they simply were not aware or did not recall passing a cyclist half a km earlier, or recognise they may have done something scary for another road-user
The majority of my brushes have seemed this way. Simple failure to recognize danger. It's something that is hard to clearly acknowledge about driving, because it doesn't fit into a framework of official rules, that there are a lot of unwritten rules and norms of the road, which actually make it function. One of those is that the way a vehicle behaves is certainly noticed by drivers in a rather impersonal way - drivers are attuned to the intentions of other drivers, so even quite subtle road movements signal a lot. One of those subtle moves is "shrinking to the kerb". If someone looks like they're doing it, cars are instantly assessing how to get around what is likely to become an obstacle to them. If that obstacle makes them actually stop, particularly on that actual road (this happens to me all the time), then they can have quite a difficult job getting started again, so they will often instantaneously seek to overtake before their opportunity to do so is lost. If the vehicle is a bike, they could do this by not even fully going into the other lane.
So I ride at all times like I am actually a vehicle, and I signal with road language every bit as much (in fact probably more) with that than with the official signals. I mean let's face it, a hand signal on a bike is actually a dangerous maneuver in its own right since it alters your balance.
Taking the lane, on the other hand, is an unequivocal signal of your right to do something as a vehicle. I think that so long as you do it for a good reason (like safety), then drivers respect it. I don't do it to frustrate them, I do it to help them.
I've found that standing up on the pedals is a very good signal to drivers. It makes you look bigger, which is eye catching. I often do it if I think a driver hasn't seen me. Until they do actually look at me, I presume they haven't seen me. They may think they've seen something - many people think their peripheral vision is much more acute than it actually is, but have mistaken what it is - I could be actually registering as a pedestrian.
Peripheral vision is really quite a strange thing. An optical illusion tells us that it's much like the rest of our vision - we actually see it that way. When you look at a person, then look away, you still see a person there out of the corner of your eye. But it's actually the brain filling in the gaps. What the senses are registering is not necessarily that at all. So it can fill in a pedestrian if that is what the brain thought it saw. What the actual senses are attuned to is light differences and unexpected movement. Far enough out from straight ahead it's literally color blind. Not in a "can't tell red from green" way, but more a "can't tell any color at all" way. I can't personally even tell shapes much outside of about 45 degrees. Maybe size, although I'm not sure because there's no convergence or even focus to give us those cues.
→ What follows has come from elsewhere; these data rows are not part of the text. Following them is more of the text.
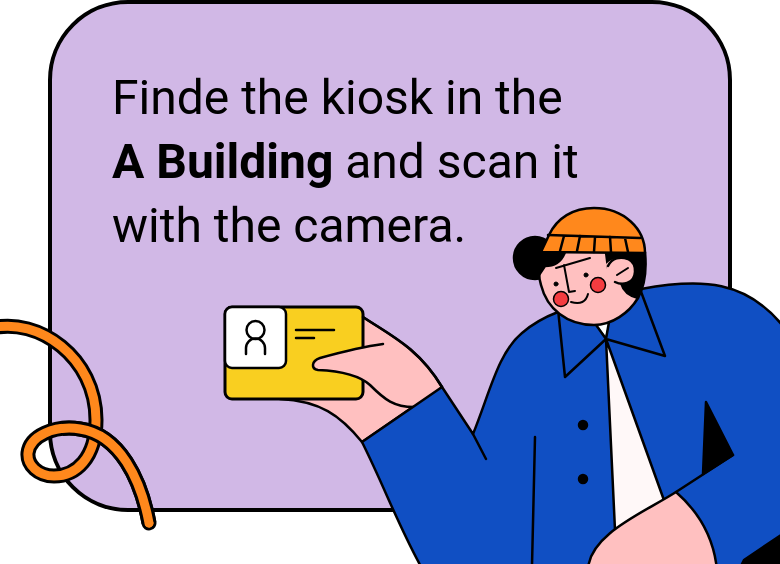
<!DOCTYPE html>
<html lang="en">
<head>
<meta charset="utf-8">
<title>Scan your card at the kiosk</title>
<style>
:root {
  --ink: #000;
  --lilac: #d1b8e6;
  --orange: #ff881c;
  --blue: #104fc3;
  --skin: #ffc0c0;
  --blush: #f43c40;
  --yellow: #f9cf20;
  --white: #fff;
  --shirt: #fff8f8;
}
* { box-sizing: border-box; margin: 0; }
body { width: 780px; height: 564px; overflow: hidden; background: var(--white); }
.step { position: relative; width: 780px; height: 564px; overflow: hidden; }
.panel {
  position: absolute; left: 48px; top: 0; width: 684px; height: 512px;
  border: 4px solid var(--ink); border-radius: 80px; background: var(--lilac);
}
.instruction {
  position: absolute; left: 112px; top: 66px;
  font: 400 48px/64px Roboto, sans-serif; color: var(--ink); white-space: nowrap;
}
.instruction strong { font-weight: 700; }
.illustration { position: absolute; left: 0; top: 0; }
.outlined { stroke: var(--ink); stroke-width: 2.5; stroke-linejoin: round; stroke-linecap: round; }
.line { fill: none; }
.ribbon { fill: none; stroke-linecap: round; }
.ribbon-edge { stroke: var(--ink); stroke-width: 15; }
.ribbon-core { stroke: var(--orange); stroke-width: 9; }
.ribbon-over { stroke-linecap: butt; }
.blue { fill: var(--blue); }
.skin { fill: var(--skin); }
.orange { fill: var(--orange); }
.yellow { fill: var(--yellow); }
.white { fill: var(--white); }
.shirt { fill: var(--shirt); }
.blush { fill: var(--blush); }
.ink { fill: var(--ink); }
</style>
</head>
<body>
<main class="step">
  <div class="panel"></div>
  <p class="instruction">Finde the kiosk in the<br><strong>A Building</strong> and scan it<br>with the camera.</p>

  <svg class="illustration" width="780" height="564" viewBox="0 0 780 564" role="img" aria-label="Person in a blue jacket and orange cap holding up an ID card">
    <defs>
      <path id="ribbon-full" d="M-8 328C38 317 96 357 96 420C96 458 76 476 54 476C38 476 27 465 28 453C30 436 54 425 80 429C120 435 141 480 149 523"/>
      <path id="ribbon-front" d="M62 428.500Q71 427.500 80 429C120 435 141 480 149 523"/>
    </defs>

    <g id="ribbon" class="ribbon">
      <use href="#ribbon-full" class="ribbon-edge"/>
      <use href="#ribbon-full" class="ribbon-core"/>
      <use href="#ribbon-front" class="ribbon-edge ribbon-over"/>
      <use href="#ribbon-front" class="ribbon-core"/>
    </g>

    <g id="raised-hand" class="outlined">
      <path class="skin" d="M355 312C388 334 418 347 442 387L362 442C340 415 320 401 280 399L340 350Z"/>
    </g>

    <g id="id-card" class="outlined">
      <rect class="yellow" x="225" y="307" width="138" height="92" rx="7" stroke-width="3"/>
      <rect class="white" x="225" y="307" width="61" height="61" rx="7"/>
      <circle class="line" cx="255.500" cy="330" r="9"/>
      <path class="line" d="M246 354V348A9.500 9.500 0 0 1 265 348V354"/>
      <path class="line" d="M296 330H334M296 338H314"/>
    </g>

    <g id="thumb">
      <path class="skin" d="M383 344C360 347 338 353 320 358C311 361 311 369 318 370C340 371 360 376 370 385C385 400 394 407 414 407L440 388C430 370 410 352 383 344Z"/>
      <path class="outlined line" d="M383 344C360 347 338 353 320 358C311 361 311 369 318 370C340 371 360 376 370 385C385 400 394 407 414 407"/>
      <path class="outlined line" d="M363 317C390 335 418 347 442 387"/>
    </g>

    <g id="jacket" class="outlined">
      <path class="blue" d="M362 442L442 387L473 434C490 392 498 353 522 333Q537 320 558 312L641 289C700 278 748 279 786 330V572H424C400 530 385 488 362 442Z"/>
      <path class="line" d="M473 434L486 459M535 437L532 566"/>
      <path class="shirt" d="M606 339L665 503L615 530Z"/>
      <circle class="ink" cx="583" cy="425" r="4"/>
      <circle class="ink" cx="583" cy="479" r="4"/>
      <path class="ink" d="M706 402L733 455L703 474Z"/>
      <path class="line" d="M676 492L733 455"/>
      <path class="ink" d="M784 533L744 560L740 568H784Z"/>
      <path class="skin" d="M588 570C589 534 645 512 676 492C700 513 714 539 717 570Z"/>
    </g>

    <g id="collar" class="outlined">
      <path class="white" d="M590 318L612 314L606 339Z"/>
      <path class="blue" d="M558 309L565 377L606 339L594 322Z"/>
      <path class="blue" d="M609 322L606 339L665 356L640 289Z"/>
    </g>

    <g id="head" class="outlined">
      <circle class="ink" cx="535" cy="258" r="21"/>
      <path class="skin" d="M543 250C538 266 538 276 541 285C547 309 567 325 594 325C612 325 629 313 638 298L640 250Z"/>
      <path class="ink" d="M543 251L565 252Q560 266 545 266L539 275Z"/>
      <path class="ink" d="M606 252H645C647 272 644 287 638 298C629 296 623 290 621 283L608 268Z"/>
      <path class="skin" stroke="none" d="M606 264C612 258 620 256 628 259C638 264 637 280 627 283C619 285 612 281 609 283Z" style="stroke:none"/>
      <path class="line" d="M608 266C612 258 620 256 628 259C638 264 637 280 627 283Q621 285 615 282"/>
      <path class="line" d="M617 275L628 268" stroke-width="2"/>
      <g id="cap">
        <path class="orange" d="M541 252L549 235C557 218 573 208 594 208C624 208 645 229 645 253Z"/>
        <path class="line" d="M548 235L640 238M564 236L560 251M580 236L577 251M595 237L594 252M610 237L611 252M625 238L628 252"/>
      </g>
      <g id="face">
        <path class="line" d="M556 268L590 258M564 265L569 292L575 291" style="stroke-width:2"/>
        <circle class="ink" cx="556" cy="284" r="2" style="stroke-width:1"/>
        <circle class="ink" cx="586" cy="275" r="2" style="stroke-width:1"/>
        <circle class="blush" cx="561" cy="299" r="7.500" style="stroke-width:1.500"/>
        <circle class="blush" cx="598" cy="285" r="7.500" style="stroke-width:1.500"/>
        <path class="line" d="M571 302Q585 306 588 294" style="stroke-width:2"/>
      </g>
    </g>
  </svg>
</main>
</body>
</html>
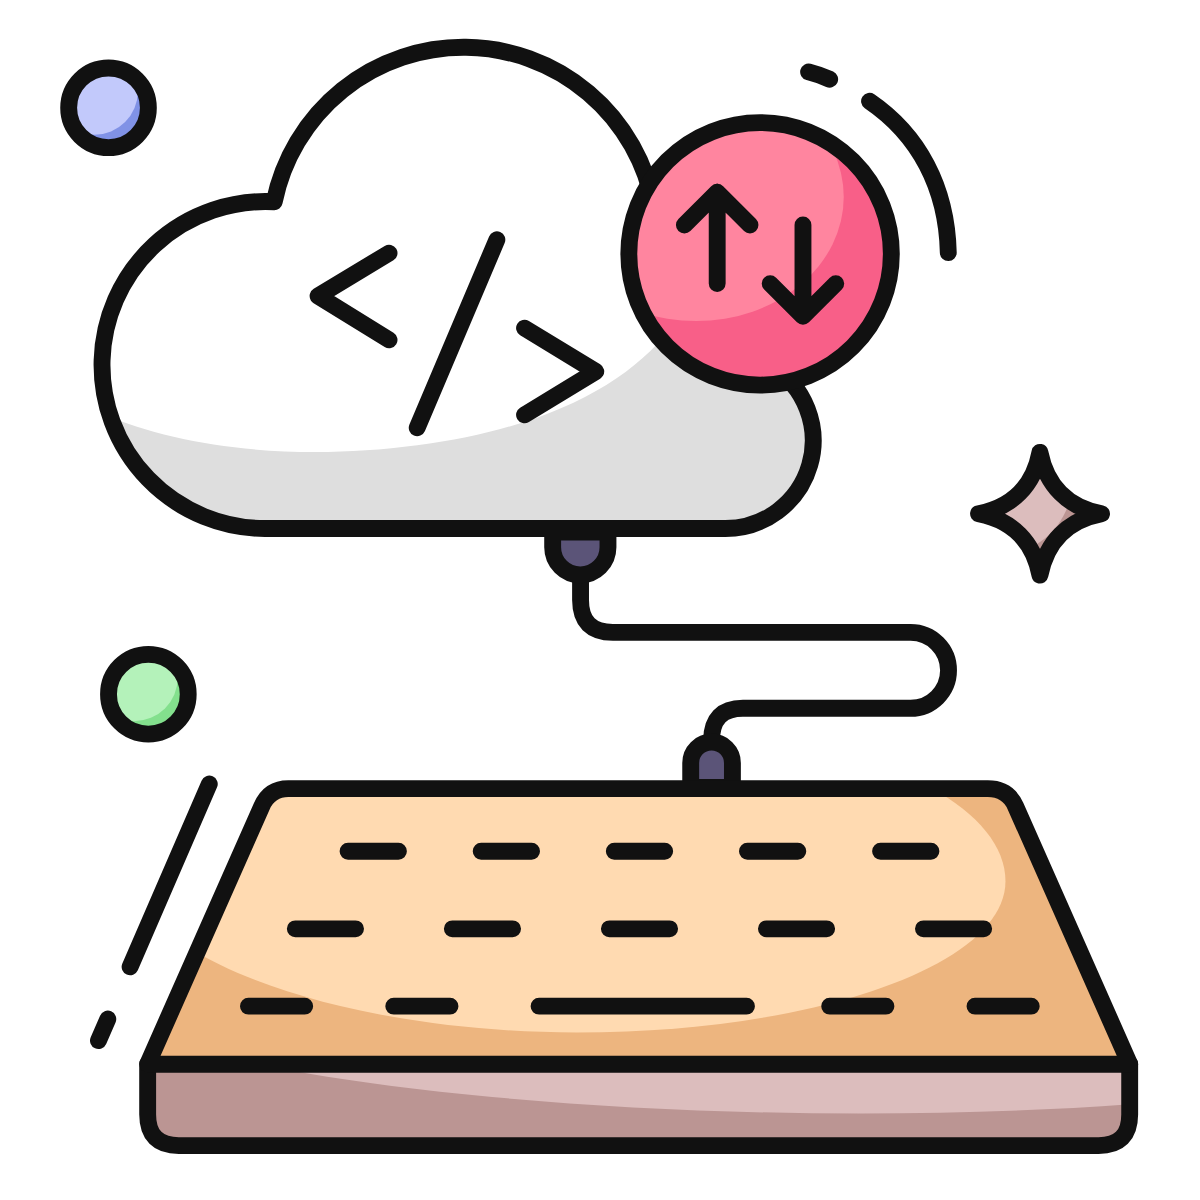
<!DOCTYPE html>
<html lang="en">
<head>
<meta charset="utf-8">
<title>Cloud coding keyboard icon</title>
<style>
:root {
  --ink: #111111;
  --paper: #ffffff;
  --cloud-shade: #dedede;
  --badge: #f85f88;
  --badge-light: #ff859f;
  --plug: #5b5478;
  --keys: #edb57f;
  --keys-light: #ffdab1;
  --base: #bb9593;
  --base-light: #dcbdbd;
  --blue: #8092e6;
  --blue-light: #c2c9fb;
  --green: #83e08d;
  --green-light: #b4f2ba;
}
html, body { margin: 0; padding: 0; background: var(--paper); overflow: hidden; }
.icon { display: block; width: 1200px; height: 1200px; }
.line { fill: none; stroke: var(--ink); stroke-width: 7.2; stroke-linecap: round; stroke-linejoin: round; }
.plug { fill: var(--plug); }
</style>
</head>
<body>
<svg class="icon" viewBox="0 0 512 512" role="img" aria-label="Keyboard wired to a cloud with a code symbol and a transfer badge">
  <defs>
    <path id="cloud-shape" d="M309 225.500H113A69.750 69.750 0 1 1 117 86.100A82.500 82.500 0 0 1 279 88L329 156A37.500 37.500 0 0 1 309 225.500Z"/>
    <circle id="badge-shape" cx="324.300" cy="108.300" r="56"/>
    <path id="deck-shape" d="M123 336.500H421.500Q430 336.500 433.300 344L482 454H63L111.700 344Q115 336.500 123 336.500Z"/>
    <path id="base-shape" d="M63 454V475.500Q63 488.800 76.300 488.800H468.700Q482 488.800 482 475.500V454Z"/>
    <circle id="dot-shape" r="17"/>
    <path id="sparkle-shape" d="M443.700 193C446.500 207 455.500 216.400 470 219.200C455.500 222 446.500 231.400 443.700 245.400C441 231.400 432 222 417.500 219.200C432 216.400 441 207 443.700 193Z"/>
    <clipPath id="cloud-clip"><use href="#cloud-shape"/></clipPath>
    <clipPath id="badge-clip"><use href="#badge-shape"/></clipPath>
    <clipPath id="deck-clip"><use href="#deck-shape"/></clipPath>
    <clipPath id="base-clip"><use href="#base-shape"/></clipPath>
    <clipPath id="dot-clip"><use href="#dot-shape"/></clipPath>
    <clipPath id="sparkle-clip"><use href="#sparkle-shape"/></clipPath>
  </defs>

  <g id="cable">
    <path class="line" d="M247.700 245V256Q247.700 269.800 261.500 269.800H388.500A16.200 16.200 0 0 1 388.500 302.200H317Q303.600 302.200 303.600 316"/>
    <path class="line plug" d="M235.800 227V233.500A11.800 11.800 0 0 0 259.400 233.500V227Z"/>
    <path class="line plug" d="M294.700 336V325.500A8.900 8.900 0 0 1 312.500 325.500V336Z"/>
  </g>

  <g id="cloud">
    <use href="#cloud-shape" fill="var(--paper)"/>
    <path clip-path="url(#cloud-clip)" fill="var(--cloud-shade)" d="M40 175C75 191 125 197 178 190C232 183 268 164 286 140L360 130V235H40Z"/>
    <use href="#cloud-shape" class="line"/>
    <path id="code-symbol" class="line" d="M166 108L135.700 126.300L166 145M212 102.300L178 182.500M223.800 140L254.200 158.500L223.800 177"/>
  </g>

  <g id="transfer-badge">
    <use href="#badge-shape" fill="var(--badge)"/>
    <ellipse clip-path="url(#badge-clip)" cx="297" cy="84" rx="63" ry="53" fill="var(--badge-light)"/>
    <use href="#badge-shape" class="line"/>
    <path class="line" d="M306 121V82M292 96L306 82L320 96M342.600 96V135M328.600 121L342.600 135L356.600 121"/>
  </g>

  <g id="keyboard">
    <use href="#base-shape" fill="var(--base)"/>
    <path clip-path="url(#base-clip)" fill="var(--base-light)" d="M100 452C190 472 350 481 484 471V452Z"/>
    <use href="#base-shape" class="line"/>
    <use href="#deck-shape" fill="var(--keys)"/>
    <path clip-path="url(#deck-clip)" fill="var(--keys-light)" d="M80 404C117 427 181 440.500 246 440.500C347 440.500 429 412 429 376C429 361 417 347 397 336L100 330Z"/>
    <use href="#deck-shape" class="line"/>
    <path id="keys" class="line" d="M148.500 363.200h21.500M205.300 363.200h21.500M262.100 363.200h21.500M318.900 363.200h21.500M375.700 363.200h21.500M126 396.300h25.700M193 396.300h25.700M260 396.300h25.700M327 396.300h25.700M394 396.300h25.700M106 429.300h24M168 429.300h24M230 429.300h88.500M354 429.300h24M416 429.300h24"/>
  </g>

  <g id="accents">
    <path class="line" d="M371 43.200C392 57.500 404 80 404.600 107.800M345 30.700Q350 32 354 33.800"/>
    <path class="line" d="M89.300 334.500L55.500 412.500M46 434.800L42 444"/>
    <g transform="translate(46.300 46)">
      <use href="#dot-shape" fill="var(--blue)"/>
      <circle clip-path="url(#dot-clip)" cx="-6" cy="-7" r="18.500" fill="var(--blue-light)"/>
      <use href="#dot-shape" class="line"/>
    </g>
    <g transform="translate(63.300 296.200)">
      <use href="#dot-shape" fill="var(--green)"/>
      <circle clip-path="url(#dot-clip)" cx="-6" cy="-7" r="18.500" fill="var(--green-light)"/>
      <use href="#dot-shape" class="line"/>
    </g>
    <use href="#sparkle-shape" fill="var(--base)"/>
    <path clip-path="url(#sparkle-clip)" fill="var(--base-light)" d="M410 188H459C461 212 453 231 433 236L410 230Z"/>
    <use href="#sparkle-shape" class="line"/>
  </g>
</svg>
</body>
</html>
But it certainly can and does see a fast moving object rising up suddenly. I expect we have a strong survival mechanism tied to noticing predator movements. It will catch the eye involuntarily. That's enough - the brain will now fill in a cyclist when they look away.
meanwhile new cycling infrastructure in Wellington has its detractors...
izogi, in reply to
Heh. Stuff didn’t just close the comment thread. They also seemed to wipe out 300+ comments in doing so. Someone must have gotten really sick of moderating.
Sam F, in reply to
This is still the case. And it really is some bullshit. Especially given that they'd undertaken not to disrupt the cycleway during the motorway-building.
I've got bad news for you... an email reply from the project team, shared via comment at Bike Auckland:
Additional works for this shared path have now been added to the current programme thus [sic] avoid future diversions and to save time for other contractors who will be working locally later next year. The diversion will now be in place until late February because of these newly scoped works. Signage will be implemented this week regarding the new date.
And now featured by the Guardian in their 'bicycle architecture' photo spread!
Post your response…
You may also create an account or retrieve your password.